On right, Snuff Bottle, late 18th - early 19th century; turquoise.
Some of the materials used were precious, as with lapis and turquoise.
Snuff Bottle, late 18th century; yellow glass with nephrite stopper.
Even glass was handled in such a way as to make it jewel like.
Snuff Bottle in the Shape of an Octagon, 19th century; red glass with coral stopper.
Although most of the bottles were curving forms, this one has clear geometric lines, its rich color ready to burst out of its confines.
Snuff Bottle with Gold Speckles, late 18th - early 19th century; blue glass with glass stopper.
This piece has the feel of a starry night, with its tiny spoon floating in space.
Snuff Bottle, late 18th century; agate with amethyst quartz stopper.
There is such elegance in the curve of the bottle and the relationship of colors. All of these bottles are quite small, from 2 to 4 inches high. This one is 3 inches.
Snuff Bottle in Simulated Realgar, late 18th century; variegated red glass with turquoise stopper.

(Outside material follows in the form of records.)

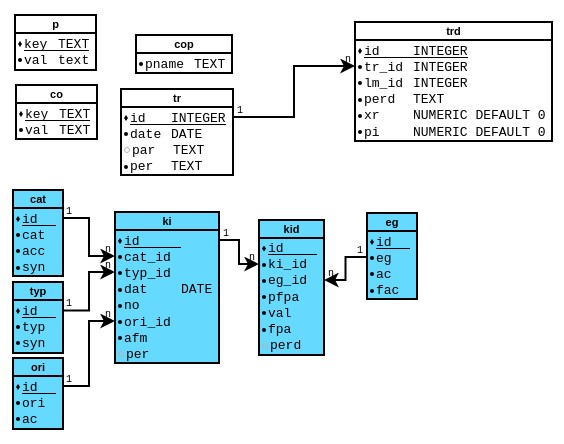
<!DOCTYPE html>
<html lang="en">
<head>
<meta charset="utf-8">
<title>Entity relationship diagram</title>
<style>
:root { --ink: #000; --paper: #fff; --linked: #66d9ff; --faint: #b4b4b4; }
* { box-sizing: border-box; margin: 0; padding: 0; }
body { width: 564px; height: 444px; overflow: hidden; background: var(--paper); color: var(--ink); }
.diagram { position: relative; width: 564px; height: 444px; overflow: hidden; }
.entity {
  position: absolute; left: var(--x); top: var(--y); width: var(--w); height: var(--h);
  border: 2px solid var(--ink); background: var(--fill, var(--paper));
}
.linked { --fill: var(--linked); }
.entity h2 {
  height: 18px; border-bottom: 2px solid var(--ink);
  font: bold 11px/17px "Liberation Sans", Arial, sans-serif; text-align: center;
}
.entity ul { list-style: none; padding: 2px 0 0 2px; font: 13px/13px "Liberation Mono", monospace; }
.entity li { display: flex; align-items: center; gap: 2px; height: 16.2px; white-space: nowrap; }
.entity li::before { content: ""; flex: none; width: 4px; height: 4px; border-radius: 50%; background: var(--ink); }
.entity .key::before { height: 6px; border-radius: 0; clip-path: polygon(50% 0, 100% 50%, 50% 100%, 0 50%); }
.entity .optional::before { background: none; border: 1px solid var(--faint); }
.field { display: flex; height: 13px; }
.field b { font-weight: normal; width: var(--name); }
.key .field { box-shadow: inset 0 -1px var(--ink); }
.relations { position: absolute; left: 0; top: 0; }
.relations path { fill: none; stroke: var(--ink); stroke-width: 2; marker-end: url(#arrow); }
.relations text { font: 10px "Liberation Mono", monospace; fill: var(--ink); }
</style>
</head>
<body>
<main class="diagram">

<section class="entity" style="--x:14px;--y:14px;--w:83px;--h:57px;--name:34px">
<h2>p</h2>
<ul>
<li class="key"><span class="field"><b>key</b>TEXT</span></li>
<li><span class="field"><b>val</b>text</span></li>
</ul>
</section>

<section class="entity" style="--x:15px;--y:84px;--w:83px;--h:56px;--name:34px">
<h2>co</h2>
<ul>
<li class="key"><span class="field"><b>key</b>TEXT</span></li>
<li><span class="field"><b>val</b>TEXT</span></li>
</ul>
</section>

<section class="entity" style="--x:135px;--y:34px;--w:98px;--h:40px;--name:49px">
<h2>cop</h2>
<ul>
<li><span class="field"><b>pname</b>TEXT</span></li>
</ul>
</section>

<section class="entity" style="--x:120px;--y:88px;--w:114px;--h:88px;--name:41px">
<h2>tr</h2>
<ul>
<li class="key"><span class="field"><b>id</b>INTEGER</span></li>
<li><span class="field"><b>date</b>DATE</span></li>
<li class="optional"><span class="field"><b>par</b>TEXT</span></li>
<li><span class="field"><b>per</b>TEXT</span></li>
</ul>
</section>

<section class="entity" style="--x:354px;--y:21px;--w:199px;--h:121px;--name:49px">
<h2>trd</h2>
<ul>
<li class="key"><span class="field"><b>id</b>INTEGER</span></li>
<li><span class="field"><b>tr_id</b>INTEGER</span></li>
<li><span class="field"><b>lm_id</b>INTEGER</span></li>
<li><span class="field"><b>perd</b>TEXT</span></li>
<li><span class="field"><b>xr</b>NUMERIC DEFAULT 0</span></li>
<li><span class="field"><b>pi</b>NUMERIC DEFAULT 0</span></li>
</ul>
</section>

<section class="entity linked" style="--x:12px;--y:189px;--w:52px;--h:88px;--name:34px">
<h2>cat</h2>
<ul>
<li class="key"><span class="field"><b>id</b></span></li>
<li><span class="field"><b>cat</b></span></li>
<li><span class="field"><b>acc</b></span></li>
<li><span class="field"><b>syn</b></span></li>
</ul>
</section>

<section class="entity linked" style="--x:12px;--y:281px;--w:52px;--h:73px;--name:34px">
<h2>typ</h2>
<ul>
<li class="key"><span class="field"><b>id</b></span></li>
<li><span class="field"><b>typ</b></span></li>
<li><span class="field"><b>syn</b></span></li>
</ul>
</section>

<section class="entity linked" style="--x:12px;--y:357px;--w:52px;--h:73px;--name:34px">
<h2>ori</h2>
<ul>
<li class="key"><span class="field"><b>id</b></span></li>
<li><span class="field"><b>ori</b></span></li>
<li><span class="field"><b>ac</b></span></li>
</ul>
</section>

<section class="entity linked" style="--x:114px;--y:211px;--w:106px;--h:153px;--name:57px">
<h2>ki</h2>
<ul>
<li class="key"><span class="field"><b>id</b></span></li>
<li><span class="field"><b>cat_id</b></span></li>
<li><span class="field"><b>typ_id</b></span></li>
<li><span class="field"><b>dat</b>DATE</span></li>
<li><span class="field"><b>no</b></span></li>
<li><span class="field"><b>ori_id</b></span></li>
<li><span class="field"><b>afm</b></span></li>
<li class="optional"><span class="field"><b>per</b></span></li>
</ul>
</section>

<section class="entity linked" style="--x:258px;--y:218.5px;--w:67px;--h:137px;--name:49px">
<h2>kid</h2>
<ul>
<li class="key"><span class="field"><b>id</b></span></li>
<li><span class="field"><b>ki_id</b></span></li>
<li><span class="field"><b>eg_id</b></span></li>
<li><span class="field"><b>pfpa</b></span></li>
<li><span class="field"><b>val</b></span></li>
<li><span class="field"><b>fpa</b></span></li>
<li class="optional"><span class="field"><b>perd</b></span></li>
</ul>
</section>

<section class="entity linked" style="--x:366px;--y:212px;--w:52px;--h:88px;--name:34px">
<h2>eg</h2>
<ul>
<li class="key"><span class="field"><b>id</b></span></li>
<li><span class="field"><b>eg</b></span></li>
<li><span class="field"><b>ac</b></span></li>
<li><span class="field"><b>fac</b></span></li>
</ul>
</section>

<svg class="relations" width="564" height="444" viewBox="0 0 564 444" role="img" aria-label="Relations between entities">
<defs>
<marker id="arrow" markerUnits="userSpaceOnUse" markerWidth="15" markerHeight="15" refX="10" refY="7.5" orient="auto">
<polygon points="0,0 15,7.5 0,15 4,7.5"/>
</marker>
</defs>
<path d="M233 117H294V66H350"/>
<path d="M63 218H89V256H110"/>
<path d="M63 310.5H89V272H110"/>
<path d="M63 386H89V321H110"/>
<path d="M219 240H239V264H254"/>
<path d="M367 257H345.5V280H329"/>
<g>
<text x="237" y="113">1</text><text x="345" y="62">n</text>
<text x="66" y="214">1</text><text x="105" y="252">n</text>
<text x="66" y="306">1</text><text x="105" y="268">n</text>
<text x="66" y="382">1</text><text x="105" y="317">n</text>
<text x="223" y="236">1</text><text x="249" y="260">n</text>
<text x="357" y="253">1</text><text x="328" y="276">n</text>
</g>
</svg>
</main>
</body>
</html>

Snuff Bottle with Mottled Surface, late 18th - early 19th century; mottled black glass with jadeite stopper.
The two pieces above have beautifully elongated shapes, and a magical use of glass.
Snuff Bottle with Image of a Tiger, 19th century; chalcedony with malachite stopper.
The natural variation of mineral color is used to great effect here....
Snuff Bottle with Swimming Fish, late 18th century; white glass with ivory and glass stopper.
....while in this piece a fish is added in green on the white surface.
Snuff Bottle, late 18th - early 19th century; rock crystal with coral and glass stopper.
This is the only bottle that was shown with a woven string for carrying; it enabled me to imagine the bottle in use. I could have spent a very long time looking at these little treasures, discovering more and more wonderful details. Sometimes the simplest of forms can provide deep pleasure.